On August 11 the Irish Times published a reply from Rev Patrick Burke, below is my response, which, unfortunately was not published by the Irish Times.
If I may, I would like to address Rev Patrick Burke’s response (August 11th) to my letter of August 8th.
When I wrote
“Running state schools on a secular basis vindicates the rights of all parents to freedom of conscience, religion and beliefs.”
I used the standard dictionary definition of the word ‘secular’ to mean ‘non-religious.
“Running state schools on a non-religious basis vindicates the rights of all parents to freedom of conscience, religion and beliefs.”
On this basis the school day could include education about a diverse range of religions, philosophies and world-views but would be free from religious indoctrination, faith formation, sacrament preparation, religious symbols and religious practices and prayers.
Minorities and Majorities
Rev Burke suggests that this secular approach gives pre-eminence to the belief of a minority over those of the vast majority. Rather than prioritising the beliefs of one group over another group this secular approach upholds the rights of all individuals by providing objective education about belief systems while delivering the wider curriculum in a non-religious way. Secular education is guided by international human rights law, the point of which is to avoid the ‘tyranny of the majority’.
According to the Central Statistics Office*, in 2011 the sum total of those with no religion, atheists and agnostics was 277, 237. In the same year there were 129,039 members of the Church of Ireland, 49,204 Muslims, 45,223 Orthodox Christians, 24,600 Presbyterians, 14,043 Apostolic and Pentecostals, 10,688 Hindus and 57,482 from other religions (Buddhist, Methodist, Jehovah’s Witness, Lutheran, Evangelical, Baptist, Jewish, Sikhism and Spiritualism etc.) In addition, 41,161 people gave a broad religious description of ‘Christian’.
In light of these statistics it is difficult to understand how non-Catholics or even just those of no religion can be described as a ‘tiny minority’.

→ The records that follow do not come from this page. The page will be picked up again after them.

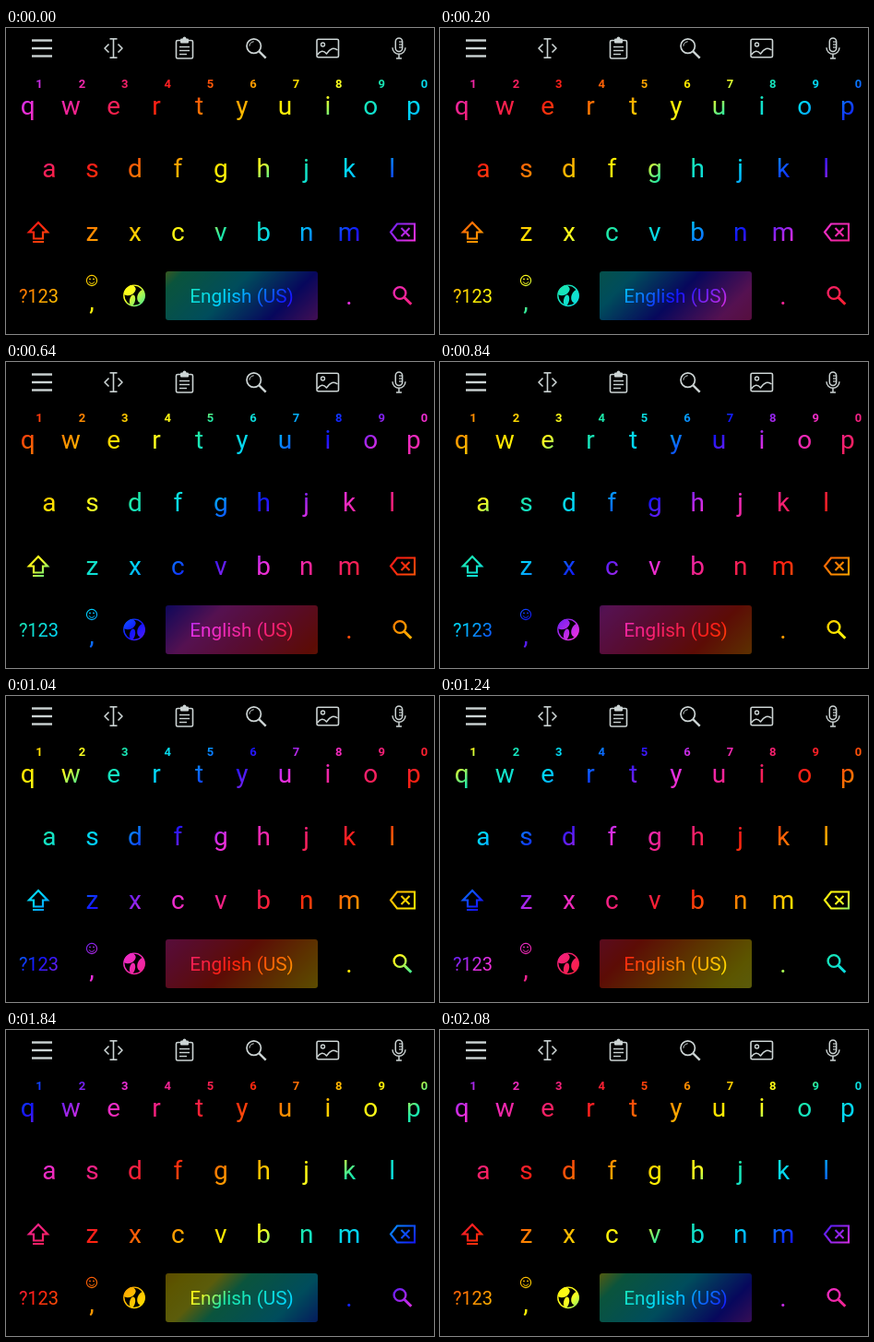
An HTML page with a canvas that plays this animation: 464x332 px, repeating every 2120 ms.

```html
<!DOCTYPE html>
<html lang="en">
<head>
<meta charset="utf-8">
<title>Rainbow keyboard</title>
<style>
html, body { margin: 0; width: 100%; height: 100%; overflow: hidden; background: #000; }
canvas { display: block; position: absolute; left: 0; top: 0; }
</style>
</head>
<body>
<canvas id="keys" width="464" height="332"></canvas>
<canvas id="bar" width="464" height="332"></canvas>
<script>
const W = 464, H = 332, LOOP = 2120, STEP = 40;
const PERIOD = 565, RED_AT = 248, REPEATS = 3;
// colour by its share of one period
const STOPS = {
  0: '#ff2010', 0.12: '#ff8a00', 0.24: '#ffec00', 0.31: '#fbff20', 0.37: '#1de9a8',
  0.5: '#00d4ff', 0.625: '#1414ff', 0.75: '#ec30e0', 0.875: '#f4207c'
};
const FONT = 'Roboto, Arial, sans-serif';
const TAU = Math.PI * 2, SIDES = [-1, 1];

const layer = id => document.getElementById(id).getContext('2d');
const ctx = layer('keys');
const mask = document.createElement('canvas');
mask.width = W;
mask.height = H;
let pen = mask.getContext('2d');

function text(str, x, y, size, weight = 400) {
  pen.font = `${weight} ${size}px ${FONT}`;
  pen.fillText(str, x, y);
}

// strokes an SVG path placed at x, y
function path(x, y, width, d) {
  pen.save();
  pen.translate(x, y);
  pen.lineWidth = width;
  pen.stroke(new Path2D(d));
  pen.restore();
}

function ring(x, y, r, width, from = 0, to = TAU) {
  pen.lineWidth = width;
  pen.beginPath();
  pen.arc(x, y, r, from, to);
  pen.stroke();
}

function oval(x, y, rx, ry = rx, turn = 0) {
  pen.beginPath();
  pen.ellipse(x, y, rx, ry, turn, 0, TAU);
  pen.fill();
}

function box(x, y, w, h, r, width) {
  pen.beginPath();
  pen.roundRect(x, y, w, h, r);
  if (!width) return pen.fill();
  pen.lineWidth = width;
  pen.stroke();
}

function magnifier(x, y, r, width, tail, tailWidth) {
  ring(x, y, r, width);
  const a = r * 0.74;
  path(x, y, tailWidth, `M${a} ${a}L${tail} ${tail}`);
}

function globe(x, y) {
  pen.save();
  pen.translate(x, y);
  ring(0, 0, 11.2, 1.4);
  pen.beginPath();
  pen.arc(0, 0, 11.5, 0, TAU);
  pen.clip();
  oval(-5, -5.5, 7, 5, -0.5);
  oval(-2, 5, 3, 6, 0.2);
  oval(8.5, 1, 5, 7.5, 0.3);
  pen.restore();
}

function drawKeys() {
  pen.fillStyle = pen.strokeStyle = '#fff';
  pen.textAlign = 'center';

  pen.globalAlpha = 0.36;
  box(173, 264, 165, 53, 3);
  pen.globalAlpha = 1;

  ['qwertyuiop', 'asdfghjkl', 'zxcvbnm'].forEach((keys, row) => {
    const left = 232.7 - (keys.length - 1) * 23.22;
    [...keys].forEach((key, i) => text(key, left + i * 46.45, 93.5 + row * 68.6, 28));
  });
  for (let i = 0; i < 10; i++) text((i + 1) % 10, 36 + i * 46.4, 65, 13, 700);

  text('?123', 35.5, 297.5, 20);
  text('English (US)', 255.5, 297.5, 20.8);
  text(',', 93, 306, 28);
  text('.', 372, 300, 28);

  // shift and backspace
  path(35, 211, 2.2, 'M0 0L10 10.5H5V17.5H-5V10.5H-10Z M-6 21H6');
  path(417, 221.5, 2.1, 'M0 0L7-9H26V9H7Z M11.5-4.5l9 9m0-9l-9 9');

  magnifier(427, 287.5, 6.4, 2.4, 12.3, 3);

  // smiley
  ring(93, 274, 5.6, 1.1);
  for (const s of SIDES) oval(93 + s * 2, 272.4, 0.9);
  ring(93, 274.4, 3, 1, 0.3, Math.PI - 0.3);

  globe(139, 290.3);
}

function drawBar() {
  pen.strokeStyle = pen.fillStyle = '#ccd4d4';
  pen.lineJoin = 'round';

  for (const s of [-1, 0, 1]) path(39, 22 + s * 8.5, 2.4, 'M-11 0H11');

  // text cursor
  path(116.5, 22, 1.6, 'M0-10V10');
  for (const s of SIDES) {
    path(116.5, 22 + s * 10.2, 1.6, 'M-4 0H4');
    path(116.5, 22, 1.6, `M${s * 5}-4.5L${s * 9.5} 0L${s * 5} 4.5`);
  }

  // clipboard
  box(184.5, 13.5, 18, 19.5, 1.5, 1.6);
  box(189, 11.5, 9, 5, 1);
  oval(193.5, 11.5, 2);
  for (let i = 0; i < 3; i++) path(188, 20.5 + i * 4, 1.4, `M0 0H${i < 2 ? 11 : 8}`);

  magnifier(268.7, 19.6, 7.7, 1.7, 13, 2.4);
  ring(268.7, 19.6, 4.8, 1, Math.PI, Math.PI * 1.5);

  // picture
  box(337, 12.3, 23.5, 19.5, 1.5, 1.6);
  ring(343.5, 18, 2, 1.4);
  path(337.5, 29, 1.5, 'M0 0Q5-7 10-1Q16-10 22-5');

  // microphone
  box(422.3, 11, 7.4, 14.5, 3.7, 1.5);
  for (let i = 0; i < 3; i++) path(426, 15 + i * 3, 1.2, 'M0 0H3');
  ring(426, 21.3, 7, 1.4, 0, Math.PI);
  path(426, 28.5, 1.5, 'M0 0V4.5M-3 4.5H3');
}

// diagonal rainbow, constant along x + y
function rainbow(shift) {
  const a = (RED_AT - PERIOD - shift) / 2, b = a + PERIOD * REPEATS / 2;
  const g = ctx.createLinearGradient(a, a, b, b);
  for (let i = 0; i < REPEATS; i++)
    for (const at in STOPS) g.addColorStop((i + Number(at)) / REPEATS, STOPS[at]);
  g.addColorStop(1, STOPS[0]);
  return g;
}

function draw(ms) {
  const t = Math.floor((ms % LOOP) / STEP) * STEP;
  ctx.globalCompositeOperation = 'copy';
  ctx.drawImage(mask, 0, 0);
  ctx.globalCompositeOperation = 'source-in';
  ctx.fillStyle = rainbow(PERIOD * t / LOOP);
  ctx.fillRect(0, 0, W, H);
}

drawKeys();
pen = layer('bar');
drawBar();

let start;
function tick(now) {
  start ??= now;
  draw(Math.max(0, now - start));
  requestAnimationFrame(tick);
}
draw(0);
requestAnimationFrame(tick);
</script>
</body>
</html>
```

The State acknowledges that the primary and natural educator of the child is the Family and guarantees to respect the inalienable right and duty of parents to provide, according to their means, for the religious and moral, intellectual, physical and social education of their children. (Article 42.1)
While Article 42.1 clearly articulates the inalienable right of parents to provide for religious education it does not, as Rev Burke suggests, infer that parents have a right to a denominational education for their children.
I am glad that Rev Burke feels that those who wish for a secular education for their children are entitled to it. I do not believe in ‘chest-thumping’ but I do believe that running state schools on a secular basis represents a realistic and equitable solution that embraces diversity and vindicates the rights of all parents.